Rails applications should be installed outside web/public/. Unless you install your application directly into web/ (ie the simple method for a single app) Virtualmin proxying won’t let you do .htaccess redirects, because the app’s public folder will be outside document_root. For multiple apps on one domain use .htaccess proxying, and web/public/ for static (Apache-served) files.

Virtualmin Proxy (Easy)

Let's start with the Virtualmin way:

  1. Sign in to Virtualmin (see Account logins and important URLs).
  2. Select a domain from the drop-down in the left-hand navigation (your main domain should be already selected when you first login to Virtualmin). This is the domain that you'll add a proxy to.
  3. Click Server Configuration, then Edit Proxy Website.
  4. Set Proxying enabled? to Yes.
  5. For Proxy to URL, enter the destination URL of your application, e.g. http://127.0.0.1:8001/, replacing 8001 with the port your application is running on.
  6. Click Save and Apply.

Do not forget the trailing slash on the Proxy to URL. The correct proxying URL ends with a port number followed by a slash. Failing to provide the slash can result in non-functional URLs on your application.

.htaccess Proxy (Advanced)

To use a .htaccess file file for proxying, you'll be employing the proxying capabilities of the Apache mod_rewrite module. This means that you can have complex regular expression rules that trigger the Apache proxying features.

You can construct your own .htaccess file if you know what you are doing, or use our example template here:

You'll need to edit the template file first to make sure it suits your needs. The contents of the file are commented and should be self-explanatory. The rules and exceptions that are inactive by default have been commented out using a # character at the beginning of line. Feel free to enable/disable rules as needed, and add additional RewriteRules between section A and B. The layout of the template is simple:

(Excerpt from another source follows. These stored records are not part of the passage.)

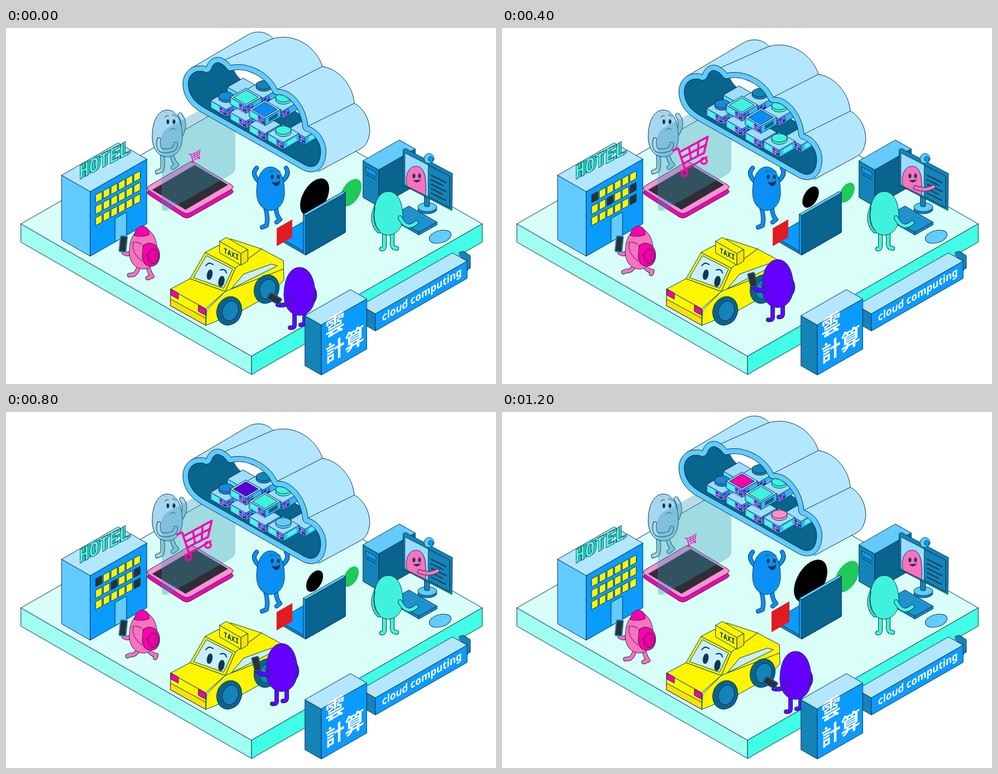
An HTML page for the animation above (1.4 s loop, 878 by 638 pixels).

```html
<!DOCTYPE html>
<html lang="en">
<head>
<meta charset="utf-8">
<title>Cloud computing</title>
<style>
html, body { margin: 0; width: 100%; height: 100%; overflow: hidden; background: #fff; }
svg { display: block; width: 878px; height: 638px; }
</style>
</head>
<body>
<svg id="stage" viewBox="0 0 878 638" stroke-linejoin="round" stroke-linecap="round"></svg>
<script>
const INK = '#063a52', SKY = '#b3e6ff', AQUA = '#62cbff', BLUE = '#0a9bff', MID = '#1583b8',
  DEEP = '#09648e', MINT = '#40ffe6', TEAL = '#40f2dd', HOT = '#ff00aa', PINK = '#ff70bf',
  VIOLET = '#6400ff', YELLOW = '#fff500', GOLD = '#ffe000', DARK = '#302e33',
  MONO = "'DejaVu Sans Mono', monospace", SLOPE = .574;

// drawing helpers
const path = (d, fill = 'none', more = '') => `<path d="${d}" fill="${fill}" stroke="${INK}" ${more}/>`;
const poly = (pts, fill) => `<polygon points="${pts}" fill="${fill}" stroke="${INK}"/>`;
const oval = (x, y, rx, ry, fill, turn = 0) =>
  `<ellipse rx="${rx}" ry="${ry}" transform="translate(${x} ${y}) rotate(${turn})" fill="${fill}" stroke="${INK}"/>`;
const bare = (x, y, w, h, fill) => `<rect x="${x}" y="${y}" width="${w}" height="${h}" fill="${fill}"/>`;
const group = (inner, more = '') => `<g ${more}>${inner}</g>`;
const iso = (x, y, inner, slope = -.51, wide = .87) =>
  group(inner, `transform="matrix(${wide} ${slope} 0 1 ${x} ${y})"`);
const limb = (d, color, id = '', w = 6) =>
  `<path class="${id}" d="${d}" fill="none" stroke="${INK}" stroke-width="${w + 2}"/>` +
  `<path class="${id}" d="${d}" fill="none" stroke="${color}" stroke-width="${w}"/>`;
const egg = (x, y, rx, ry, fill) => path(
  `M${x - rx},${y + ry * .15} C${x - rx},${y - ry * .55} ${x - rx * .6},${y - ry} ${x},${y - ry}` +
  ` S${x + rx},${y - ry * .55} ${x + rx},${y + ry * .15} C${x + rx},${y + ry * .72} ${x + rx * .5},${y + ry} ${x},${y + ry}` +
  ` S${x - rx},${y + ry * .72} ${x - rx},${y + ry * .15}Z`, fill);
const eyes = (x, y, gap) => oval(x, y, 2, 4, INK) + oval(x + gap, y, 2, 4, INK);

// isometric block: x,y is the front top corner, a and b its reach left and right
function block(x, y, a, b, h, top, left, right) {
  const l = `${x - a},${y - a * SLOPE}`, r = `${x + b},${y - b * SLOPE}`;
  return path(`M${l} L${x},${y} v${h} l${-a},${-a * SLOPE}Z`, left) +
    path(`M${r} L${x},${y} v${h} l${b},${-b * SLOPE}Z`, right) +
    poly(`${l} ${x + b - a},${y - (a + b) * SLOPE} ${r} ${x},${y}`, top);
}

function server(x, y, top = '', panel = '') {
  const chips = (x0, w) => bare(x0, 2, w, 4, VIOLET) + bare(x0 + w + 1, 7, w, 4, '#2a1a9a') +
    bare(x0, 7, w, 4, HOT) + bare(x0 + w + 1, 2, w, 4, MID);
  return block(x, y + 16, 28, 28, 13, '#9edcff', AQUA, '#3eb2f5') +
    iso(x - 28, y, bare(3, 3, 11, 7, MINT) + chips(16, 5), SLOPE, 1) +
    iso(x, y + 16, panel ? bare(7, 3, 16, 7, panel) : chips(2, 5), -SLOPE, 1) + top;
}
const disc = (x, y, fill, id = '') =>
  path(`M${x - 14},${y} v4 a14,7.5 0 0 0 28,0 v-4Z`, fill, `class="${id}"`) +
  `<ellipse class="${id}" cx="${x}" cy="${y}" rx="14" ry="7.5" fill="${fill}" stroke="${INK}"/>`;
const lid = (x, y, id) =>
  path(`M${x - 22},${y} l22,-13 l22,13 l-22,13Z`, TEAL, `class="${id}"`);

function cloud() {
  const rim = 'M317,100 C317,80 332,68 346,68 Q355,67 359,70 C364,54 378,49 389,55 Q397,59 403,67' +
    ' C432,60 472,78 486,110 C512,108 538,140 541,176 C562,182 576,206 573,228 C571,246 562,258 546,258' +
    ' Q538,258 530,253 L352,152 C330,140 317,122 317,100Z';
  const hull = 'M332,72 L432,13 C450,2 470,8 478,19 C518,8 556,34 567,69 C598,74 622,104 624,135' +
    ' C646,146 656,176 650,196 C647,207 643,212 636,216 L560,257 L345,90Z';
  const ring = (color, w) => `<path d="${rim}" fill="none" stroke="${color}" stroke-width="${w}"/>`;
  const racks = server(425, 106) + server(460, 110, disc(462, 102, MID)) +
    server(495, 133, disc(497, 125, TEAL)) + server(395, 130, disc(395, 122, '#1d86d8')) +
    server(536, 180, '', MINT) + server(430, 151) + server(430, 124, lid(430, 124, 'lidA')) +
    server(464, 173) + server(464, 146, lid(464, 146, 'lidB'), DEEP) +
    server(497, 189, disc(497, 183, TEAL, 'lidC'), MINT);
  return group(path(hull, SKY) +
    path('M392,57 L478,19 M486,110 L567,69 M541,176 L624,135') +
    `<clipPath id="rim"><path d="${rim}"/></clipPath>` +
    group(`<path d="${rim}" fill="${DEEP}"/>` +
      `<path d="${rim}" transform="translate(79 -42)" fill="#fff" stroke="${DEEP}" stroke-width="18"/>` +
      racks + ring(INK, 20) + ring(AQUA, 18), 'clip-path="url(#rim)"') +
    path(rim), 'class="cloud"');
}

function hotel() {
  let s = block(151, 293, 51, 101, 116, SKY, AQUA, BLUE) + poly('196,341 216,330 216,372 196,383', AQUA);
  for (let i = 0; i < 18; i++) {
    const c = i % 6, x = 161 + c * 13.7, y = 299 + (i - c) / 6 * 20.5 - c * 7.4;
    s += path(`M${x},${y} l11,-6 v14 l-11,6Z`, YELLOW, `class="win${i}"`);
  }
  for (let k = 4; k >= 0; k--) {
    s += iso(131 + k, 272 - k * .7, `<text font-family="${MONO}" font-weight="700" font-size="34" fill="${k ? '#38d8c6' : '#5cffe4'}"` +
      ` stroke="${k % 4 ? 'none' : INK}">HOTEL</text>`, -.45, .87);
  }
  return s;
}

function shopper() {
  const c = '#a6d6f0';
  return limb('M314,190 Q323,172 312,156', c, 'shopArm', 7) +
    limb('M279,222 Q283,244 279,255 L271,258', c) + limb('M296,222 Q299,240 306,245 L299,250', c) +
    egg(289, 189, 27, 42, c) + eyes(290, 168, 11) +
    path('M284,160 q4,-4 7,-3 M298,156 q5,-1 7,3 M294,183 q5,-6 10,-1') +
    limb('M274,200 Q270,223 288,220 Q304,219 304,208', c);
}

function tablet() {
  const slab = (y, fill) => path(`M256,${y + 283} L328,${y + 241} q5,-3 10,0 L404,${y + 281} q6,4 0,8 L330,${y + 331} q-6,3 -12,0 L256,${y + 291} q-6,-4 0,-8Z`, fill);
  return slab(8, HOT) + slab(0, '#ff8fd2') + poly('263,290 338,246 397,281 322,325', DARK) + shopper() +
    '<path d="M279,197 Q279,186 289,180 L402,116 Q411,112 411,122 V250 Q411,258 403,263 L291,326 Q279,332 279,320Z" fill="#3698b4" fill-opacity=".35"/>' +
    `<g class="cart" fill="none" stroke="${HOT}" stroke-width="5">` +
    '<path d="M296,216 L308,211 L325,262 L376,232 M311,220 L379,183 L370,222 L319,248 M315,234 L375,202 M334,208 L339,237 M357,196 L355,229"/>' +
    '<circle cx="323" cy="270" r="7"/><circle cx="370" cy="241" r="7"/></g>';
}

function walker() {
  return limb('M238,425 Q236,438 229,442 L221,443', PINK, 'walkL') + limb('M254,424 Q256,438 262,445 L254,448', PINK, 'walkR') +
    limb('M229,393 Q224,410 211,403', PINK) + egg(246, 396, 25, 36, PINK) +
    path('M230,372 Q232,355 244,355 Q257,356 257,370 Q246,376 230,372Z', HOT) +
    path('M246,390 Q254,382 266,388 Q277,395 275,412 Q272,428 258,427 Q245,426 244,410Z', HOT) +
    path('M228,384 Q224,404 244,418 M228,384 Q240,382 247,392') + oval(264, 409, 10, 13, '#e8009c') +
    `<rect x="-6" y="-14" width="12" height="28" rx="2" transform="translate(210 387) rotate(6)" fill="${DARK}" stroke="${MID}" stroke-width="2"/>`;
}

function taxi() {
  const wheel = (x, y) => oval(x, y, 22, 26, DEEP, 20) + oval(x + 2, y, 14, 18, MID, 20);
  return poly('360,505 393,472 411,430 458,396 497,417 498,452 470,480 420,508 358,533', YELLOW) +
    poly('295,468 358,503 358,533 295,498', YELLOW) + poly('295,486 358,520 358,533 295,498', GOLD) + path('M393,472 L497,432') +
    poly('295,468 330,449 393,472 358,503', YELLOW) + poly('330,449 357,402 411,430 393,472', YELLOW) +
    poly('336,447 359,408 406,432 390,466', '#c9efff') + poly('357,402 403,378 458,396 411,430', YELLOW) +
    poly('404,467 426,441 476,423 486,426', '#c9efff') +
    poly('296,468 309,475 309,486 296,479', HOT) + poly('345,497 358,504 358,515 345,508', HOT) +
    wheel(467, 468) + wheel(400, 507) +
    block(421, 404, 38, 12, 21, YELLOW, YELLOW, GOLD) +
    iso(390, 403, `<text font-family="${MONO}" font-weight="700" font-size="13" fill="${INK}">TAXI</text>`, .42) +
    path('M358,426 q6,-8 13,-2 M384,434 q8,-4 11,5', 'none', 'stroke-width="2"') +
    oval(386, 454, 5, 9.5, INK, 12) + group(oval(365, 442, 4.5, 9, INK, 12), 'class="eye"') +
    path('M363,437 l8,6 l-8,4', 'none', 'class="wink" stroke-width="2"');
}

function caller() {
  return group(limb('M517,505 V532 q0,6 -8,5', VIOLET) + limb('M535,505 V526 q0,6 -7,6', VIOLET) +
    limb('M547,462 Q560,480 546,494', VIOLET) + egg(526, 472, 28, 43, VIOLET) +
    path('M551,478 Q552,490 544,497') + limb('M512,482 Q505,500 487,496', VIOLET, 'callArm') +
    `<rect class="phone" x="-6" y="-12" width="12" height="24" rx="2" fill="${DARK}" stroke="${DEEP}" stroke-width="2"/>`, 'class="caller"');
}

function waver() {
  const c = '#0a8ff5';
  return limb('M465,322 Q470,340 467,354 L459,357', c) + limb('M484,322 Q484,336 491,343 L485,348', c) +
    limb('', c, 'waveL') + limb('', c, 'waveR') + egg(474, 288, 25, 39, c) + eyes(477, 267, 11) +
    path('M477,276 Q484,279 491,274 Q490,283 484,283 Q479,282 477,276Z', INK) + path('M472,259 q4,-4 7,-2 M485,256 q4,-2 7,2');
}

function laptop() {
  return group('<circle r="30"/>', 'class="tokenA"') + group('<circle r="22" fill="#1fc95a"/>', 'class="tokenB"') +
    block(537, 402, 50, 71, 5, BLUE, MID, MID) + block(537, 336, 4, 71, 71, AQUA, BLUE, DEEP) +
    group(bare(-16, -16, 32, 32, '#e01b22'), 'class="tokenC"');
}

function desk() {
  const lines = [0, 1, 2, 3, 4].map(i => `M762,${264 + i * 8} l${26 - i % 2 * 6},${13 - i % 2 * 3}`).join(' ');
  return block(668, 254, 28, 65, 66, AQUA, MID, DEEP) + path('M645,249 l18,10 v8 l-18,-10Z M645,262 l18,10', BLUE) +
    block(740, 366, 50, 32, 5, '#1f90cf', MID, MID) + oval(778, 374, 20, 11, AQUA, -15) +
    oval(755, 325, 17, 8, MID) + oval(755, 321, 17, 8, AQUA) + path('M750,298 h9 v21 q-4,3 -9,0Z', MID) +
    poly('712,218 716,216 800,261 799,327 712,282', MID) + poly('715,224 795,265 795,322 715,281', '#9addff') +
    poly('757,246 795,265 795,322 757,302', MID) + path(lines, 'none', 'stroke-width="2"') +
    oval(758, 234, 9, 9, AQUA) + oval(761, 235, 4, 5, BLUE) +
    path('M718,283 C715,261 722,248 735,248 C748,248 754,262 752,300Z', PINK) +
    eyes(731, 265, 10) + path('M730,273 Q736,280 743,272', INK) + limb('', PINK, 'reach') +
    limb('M678,366 V390 q0,7 -5,6', TEAL) + limb('M692,366 V388 q0,6 8,7', TEAL) +
    limb('M666,314 Q650,345 668,364', TEAL) + egg(685, 332, 26, 39, TEAL) +
    path('M661,322 Q656,350 669,363') + limb('', TEAL, 'typeArm');
}

function signs() {
  const cjk = (t, y) => iso(572, y, `<text font-family="'Noto Sans CJK TC','Noto Sans CJK',sans-serif" font-weight="900" font-size="39" fill="#fff">${t}</text>`, -.52, .9);
  return poly('812,402 820,400 832,408 832,430 824,436', MID) +
    block(662, 512, 26, 164, 31, SKY, MID, BLUE) +
    iso(674, 526, `<text font-family="'Noto Sans','Open Sans',sans-serif" font-weight="700" font-size="19.5" fill="#fff">cloud computing</text>`) +
    block(565, 532, 29, 81, 90, SKY, MID, BLUE) + cjk('雲', 556) + cjk('計算', 602);
}

const stage = document.getElementById('stage');
stage.innerHTML = block(440, 588, 413, 413, 33, '#d9fff8', '#9ffff0', MINT) + tablet() + hotel() + waver() +
  cloud() + laptop() + desk() + walker() + taxi() + caller() + signs();

const set = (id, key, value) => stage.querySelectorAll('.' + id).forEach(el => el.setAttribute(key, value));
const see = (id, on) => set(id, 'visibility', on ? 'visible' : 'hidden');

// blends two paths of the same form
function mix(a, b, u) {
  const ends = b.match(/[\d.]+/g);
  let i = 0;
  return a.replace(/[\d.]+/g, n => +n + (ends[i++] - n) * u);
}

const STEPS = 7, HOLD = 200;
const UNLIT = [[], [1, 10, 13], [0, 8, 11, 17], [4, 6, 16]];
const LIDS = {
  lidA: [TEAL, '#5a00d2', HOT, HOT],
  lidB: ['#0a8cf5', TEAL, '#5a00d2', TEAL],
  lidC: [TEAL, AQUA, '#ff8fd2', '#ff8fd2']
};

// a token pulses with the pose and swells late in the loop
function token(id, x, y, size, swell, period, phase, step, pose) {
  const s = (size + swell * Math.cos(2 * Math.PI * pose / period + phase)) * (1 + .15 * (step / 6) ** 5);
  set(id, 'transform', `matrix(${.87 * s} ${-.5 * s} 0 ${s} ${x} ${y})`);
}

function show(step) {
  const pose = 3 - Math.abs(step - 3), u = pose / 3;
  const sway = Math.sin(pose * Math.PI / 2), run = Math.min(1, pose / 2);

  set('cloud', 'transform', `translate(0 ${14 - 7 * Math.abs(pose - 2)})`);
  set('cart', 'transform', `translate(338 230) scale(${.24 + .76 * u}) translate(-338 -230)`);
  set('shopArm', 'd', mix('M314,190 Q323,172 312,156', 'M314,189 Q327,170 316,157', u));

  set('walkL', 'd', mix('M238,425 Q236,438 229,442 L221,443', 'M238,425 Q230,436 220,432 L216,435', u));
  set('walkR', 'd', mix('M254,424 Q256,438 262,445 L254,448', 'M254,424 Q262,434 273,431 L274,437', u));

  set('waveL', 'd', `M456,278 Q${438 - 4 * sway},262 ${449 - 7 * sway},251`);
  set('waveR', 'd', `M492,276 Q${510 + 4 * sway},264 ${502 + 7 * sway},251`);

  set('caller', 'transform', `translate(${-32 * run ** 1.4} ${-14 * Math.sin(run * Math.PI / 2)})`);
  set('callArm', 'd', mix('M512,482 Q505,500 487,496', 'M507,478 Q492,486 477,469', u));
  set('phone', 'transform', `translate(${481 - 3 * sway} ${485 - 30 * u}) rotate(${68 * u - 60})`);

  see('eye', pose < 3);
  see('wink', pose === 3);
  see('reach', pose > 0);
  set('reach', 'd', `M741,286 Q758,${289 + 6 * u} 773,${270 + 22 * u}`);
  set('typeArm', 'd', `M706,340 Q718,${364 - 5 * sway} ${735 + 4 * sway},${349 - 13 * sway}`);

  token('tokenA', 553, 303, .77, .25, 3, -.43, step, pose);
  token('tokenB', 618, 295, .74, .29, 3, .47, step, pose);
  token('tokenC', 499, 367, 1, .32, 4, Math.PI / 2, step, pose);

  for (let i = 0; i < 18; i++) set('win' + i, 'fill', UNLIT[pose].includes(i) ? DARK : YELLOW);
  for (const id in LIDS) set(id, 'fill', LIDS[id][Math.max(0, step - 3)]);
}

const start = performance.now();
let shown = 0;
show(0);
function tick() {
  const step = Math.floor((performance.now() - start) / HOLD) % STEPS;
  if (step !== shown) show(shown = step);
  requestAnimationFrame(tick);
}
requestAnimationFrame(tick);
</script>
</body>
</html>
```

  1. Enable mod_rewrite (the A section).
  2. Define rules and action for requests that should not be proxied (the B section).
  3. Define rules and action for requests that should be proxied (the C section)

When uploading the .htaccess file to your virtual server's document root directory, make sure that the resulting uploaded file is named '.htaccess' (starts with a dot) and is formatted with UNIX line breaks - you may need to configure your local text editor for that. Also, make the file world readable (644 permissions), because Apache reads this before it locks itself down to execute as 'your' user.

.htaccess Proxy to a subdirectory

Mongrel now supports easily deploying a rails application to a sub directory. The following settings allow you to set up your site so that the only portion proxied to your rails application is the sub directory you want to deploy it to.

Your .htaccess file should look like this (replacing the directory and port, with those appropriate to your set up):

RewriteEngine on
RewriteCond %{REQUEST_URI} ^/(directory)
RewriteRule ^(.*)$ http://127.0.0.1:8001/$1 [P,QSA,L]

You should start your rails app using mongrel:

 mongrel_rails start -e production -p 8001 --prefix=/directory -d 
 
shared/kb/proxying.txt · Last modified: 2010/01/04 11:45 by filip
 
Recent changes RSS feed Creative Commons License Driven by DokuWiki